- is this really a return of lower priced homes?
- is it a temporary return?
- will this hurt sales of higher priced homes?
- or is this article all about nothing…because the sales figures for homes priced under $1 million hasn’t really changed all that much going back to 2009?
And to dig even deeper, is this the future for Bergen County home sales, because the lower price range is all that today’s buyers can afford?
In fact, it’s pretty easy to find a home for less than $250,000…
but not in the eastern part of the county!
This article seems more like a marketing piece for Realtors. And again, they make it all about price.

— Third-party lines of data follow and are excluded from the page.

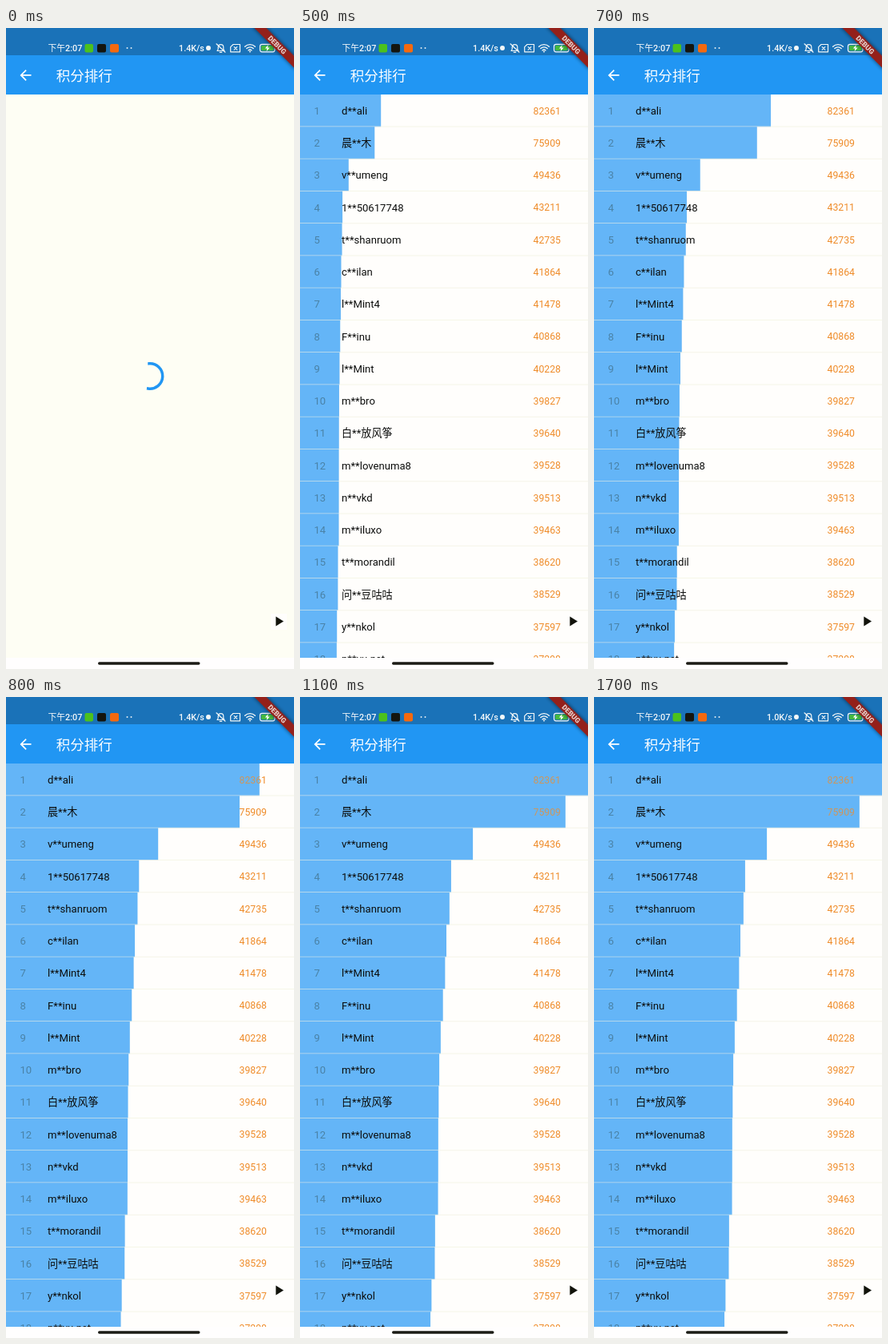
These frames come from a looping animation (360x800 px, 1800 ms). An HTML page:

```html
<!DOCTYPE html>
<html lang="zh-CN">
<head>
<meta charset="utf-8">
<title>积分排行</title>
<style>
html, body { margin: 0; width: 100%; height: 100%; overflow: hidden; background: #fff; }
svg { display: block; width: 360px; height: 800px; }
text { font-family: Roboto, "Noto Sans CJK SC", "Noto Sans CJK", sans-serif; white-space: pre; }
.status { font-size: 10.8px; font-weight: 500; fill: #f4f8fa; }
.title { font-size: 17.5px; fill: #fff; }
.rank { font-size: 13.1px; fill: #4a82a6; }
.name { font-size: 13.1px; fill: #0c0d0c; }
.score { font-size: 12.25px; fill: #ef8c2a; }
.line { fill: none; stroke: #f2f7f8; stroke-width: 1.2; stroke-linecap: round; stroke-linejoin: round; }
.banner { filter: drop-shadow(0 0 2.5px rgba(0, 0, 0, .6)); }
</style>
</head>
<body>
<svg viewBox="0 0 360 800" xmlns="http://www.w3.org/2000/svg">
  <defs><clipPath id="page"><rect y="83" width="360" height="703"/></clipPath></defs>
  <rect width="360" height="800" fill="#fffefe"/>

  <g id="loading">
    <rect y="83" width="360" height="703" fill="#fefef4"/>
    <rect x="331" y="731" width="20" height="20" fill="#fffefc"/>
    <path id="arc" fill="none" stroke="#2196f3" stroke-width="3.5" stroke-linecap="square"/>
  </g>
  <g id="list" clip-path="url(#page)"><rect y="83" width="360" height="703" fill="#fffefc"/></g>

  <rect width="360" height="34" fill="#1a72b8"/>
  <rect y="34" width="360" height="49" fill="#2196f3"/>
  <path transform="translate(14 48.4) scale(.876)" fill="#fff"
    d="M20 11H7.83l5.59-5.59L12 4l-8 8 8 8 1.41-1.41L7.83 13H20z"/>
  <text class="title" x="62.8" y="66">积分排行</text>

  <text class="status" x="52.5" y="29">下午2:07</text>
  <rect x="98.5" y="20" width="10.5" height="10.5" rx="2" fill="#4cc11c"/>
  <rect x="114" y="20" width="11" height="10.5" rx="2" fill="#14150f"/>
  <rect x="130" y="20" width="11" height="10.5" rx="2" fill="#f4690f"/>
  <g fill="#e4eef4"><circle cx="151.5" cy="25" r="1"/><circle cx="156.5" cy="25" r="1"/></g>
  <text class="status" id="speed" x="216" y="29"></text>
  <circle cx="253" cy="25" r="3" fill="#f2f7f8"/>
  <g class="line">
    <path d="M264 28.5h9l-1.2-2v-2.5a3.3 3.3 0 0 0-6.6 0v2.5zM267.3 30.4h2.4M263 19.8l11 10.4"/>
    <path d="M284 20.5h8.5v9.3h-11.8v-6.2zM285.2 23.6l3.6 3.6M288.8 23.6l-3.6 3.6"/>
    <path d="M298.6 23.2a9.2 9.2 0 0 1 12.8 0M300.8 25.6a6 6 0 0 1 8.4 0M303 27.9a3 3 0 0 1 4 0" stroke-width="1.4"/>
    <rect x="317.5" y="20.3" width="18.5" height="9.5" rx="2.5"/>
    <path d="M338 23.8v2.6"/>
  </g>
  <circle cx="305" cy="29.5" r="1" fill="#f2f7f8"/>
  <rect x="319" y="21.8" width="15.5" height="6.5" rx="1.2" fill="#45b840"/>
  <path d="M327.8 21l-4 4.6h2.6l-.8 3.6 4-4.7h-2.6z" fill="#fff"/>

  <g transform="translate(360 0) rotate(45)">
    <rect class="banner" x="-38" y="24.5" width="76" height="10.5" fill="#94201a"/>
    <text y="32.9" text-anchor="middle" font-size="8.9" font-weight="900" fill="#e6cfca">DEBUG</text>
  </g>

  <path d="M337.3 734.5v12l9.7-6z" fill="#12130b"/>
  <rect x="115" y="791.3" width="127.5" height="3.4" rx="1.7" fill="#1c1c16"/>
</svg>
<script>
const LOOP = 1800, STEP = 100, LIST_AT = 500, SPEED_AT = 1300;
const TOP = 83, ROW = 40.25, BEST = 82361;
const GROWTH = [.281, .447, .614, .88, 1];
const rows = [
  ['d**ali', 82361], ['晨**木', 75909], ['v**umeng', 49436], ['1**50617748', 43211],
  ['t**shanruom', 42735], ['c**ilan', 41864], ['l**Mint4', 41478], ['F**inu', 40868],
  ['l**Mint', 40228], ['m**bro', 39827], ['白**放风筝', 39640], ['m**lovenuma8', 39528],
  ['n**vkd', 39513], ['m**iluxo', 39463], ['t**morandil', 38620], ['问**豆咕咕', 38529],
  ['y**nkol', 37597], ['p**vu.net', 37298]
];
const $ = id => document.getElementById(id);
const list = $('list'), loading = $('loading'), arc = $('arc'), speed = $('speed');

function add(tag, attrs, text) {
  const el = document.createElementNS('http://www.w3.org/2000/svg', tag);
  for (const key in attrs) el.setAttribute(key, attrs[key]);
  if (text !== undefined) el.textContent = text;
  return list.appendChild(el);
}

const bars = [];
rows.forEach(([name, score], i) => {
  const top = TOP + i * ROW, y = top + 24.8;
  const bar = opacity => bars.push({
    full: 360 * score / BEST,
    el: add('rect', { y: top, height: ROW, fill: '#64b5f6', opacity })
  });
  bar(1);
  add('text', { class: 'score', x: 291.5, y: y - .3 }, score);
  bar(.25); // dims the score where the bar reaches it
  add('rect', { y: top + 39.6, width: 360, height: .9, fill: '#f3f2e2', opacity: .85 });
  add('text', { class: 'rank', x: 17.5, y }, i + 1);
  add('text', { class: 'name', x: 52, y }, name);
});

// cubic-bezier(.4, 0, .2, 1)
function fastOutSlowIn(x) {
  if (x >= 1) return 1;
  let lo = 0, hi = 1;
  for (let i = 0; i < 20; i++) {
    const s = (lo + hi) / 2, r = 1 - s;
    if (1.2 * r * r * s + .6 * r * s * s + s ** 3 < x) lo = s; else hi = s;
  }
  return lo * lo * (3 - 2 * lo);
}

function drawSpinner(t) {
  const R = 15.75, age = t * .82;
  const from = -93.6 + age * 360 / 2222;
  const sweep = 270 * fastOutSlowIn((303 + age) / 667);
  const point = deg => {
    const a = deg * Math.PI / 180;
    return `${180 + R * Math.cos(a)} ${434.5 + R * Math.sin(a)}`;
  };
  arc.setAttribute('d', `M${point(from)}A${R} ${R} 0 ${+(sweep > 180)} 1 ${point(from + sweep)}`);
}

function render(t) {
  const ready = t >= LIST_AT;
  loading.style.display = ready ? 'none' : '';
  list.style.display = ready ? '' : 'none';
  speed.textContent = t < SPEED_AT ? '1.4K/s' : '1.0K/s';
  if (!ready) return drawSpinner(t);
  const grown = GROWTH[Math.min((t - LIST_AT) / STEP, GROWTH.length - 1)];
  for (const { el, full } of bars) el.setAttribute('width', full * grown);
}

const start = performance.now();
function tick() {
  const t = (performance.now() - start) % LOOP;
  render(Math.floor(t / STEP) * STEP);
  requestAnimationFrame(tick);
}
tick();
</script>
</body>
</html>
```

But as the facts bare out, price doesn’t create more sales…it just makes it less expensive for people who are already in the market who probably would have bought a home at a higher price.
Sales of homes priced below $300k decreased in Tenafly by 88% in 2012…and that’s taking into consideration, all types of housing…not just single family homes…(8 houses sold in 2011 and only 1 house sold thus far in 2012). And there was a 17% decrease in this price range from 2010-2011.
Real estate is local!
As I’ve stated in previous posts, it’s impossible to properly assess the market at any price point unless you use comparison from a multiple of past years and price ranges. The shift to something is be more important than the shift to something. And this is the case for the articles in the above referenced publications.
The Record’s look at property records found that under-$300,000 homes were a majority of sales in many towns that have traditionally drawn first-time home buyers, such as Bogota, Bergenfield, Elmwood Park, Garfield, Hackensack, Lodi, Clifton, Wanaque, West Milford and Pompton Lakes. But properties under $300,000 also made up 42 percent of the sales in Fair Lawn, 27 percent of the sales in Mahwah and 23 percent of the sales in Waldwick.
I’m going out on a limb to say that a majority of the homes sold in Tenafly are also to first time buyer…but at higher prices than the towns mentioned above. Which means that the $300k price range is irrelevant, but for talking about an incredibly narrow price point.
Yes it’s true that the sales of homes priced below $500k (they use the weird figure of $300k…whereas I use more simplified figures in $500k-$1.0m increments, so it’s easier to understand) has increased by a whopping 31% in 2012…from 40% of all homes sold in Bergen County to 62% of home sales.
But what the articles failed to point out is that in 2011 the sales of homes priced below $500k, actually fell by an equally whopping 27% from 2010. So the return to the $300k home may not be such a radical move after all (or could it be incredibly radical).
And also not mentioned were the sales figures for homes priced from $500k- $1 million:
- sales of homes in this price ranged decreased by 36%…from 47% to 30% of all homes sold in Bergen County
- however, sales in the same price range increased in 2011 by 28%
What this really tells us about the market is something that we all need to be concerned about…and that is the trend that this portrays. Which is that if this is in fact the trend that the publications believe that it is, is that the market in Bergen County is going to be predominately positive only for lower priced homes. Because as they point out, most of today’s buyers are first time buyers…not move up buyers.
And if this is in fact the case, which it could be, then the trend for homes priced well above these figures will suffer, because there isn’t enough of a supply of these homes for sale. Which will then cause the price of the lower priced homes to increase in value. Which will then cause less homes to sell…and push more people to rentals.
Another problem that isn’t addressed in the articles is…what does this mean for towns like Tenafly, Cresskill, Closter and others in the more expensive eastern part of the County where the prices are considerably more expensive than in other areas of the County. Will the eastern towns get hurt if this remains the trend?
If there’s one thing to learn from this…it’s that real estate is very local. And if facts aren’t compared to other towns a price ranges, then it has no baring on anything other than to create distracting noise. But worse it misleads consumers into believing something that is broadly true, but locally not correct.
If I only read the headline…The return of the under $300k house in Bergen, Passaic counties…then I would believe that the $300k home sale was a trend everywhere in Bergen County. But it’s not.
But I do think that this highlights a serious problem that will affect us in the future…throughout Bergen County. If this is the price range that buyers can afford for the next few years, it creates a problem for sales and values everywhere in the county.
The article was great in that it brings to attention some potential future problems with our housing market, and by pointing out that some people are looking in specific areas for lower priced homes, but that has pretty much always been the case in Bergen County. But you didn’t know that.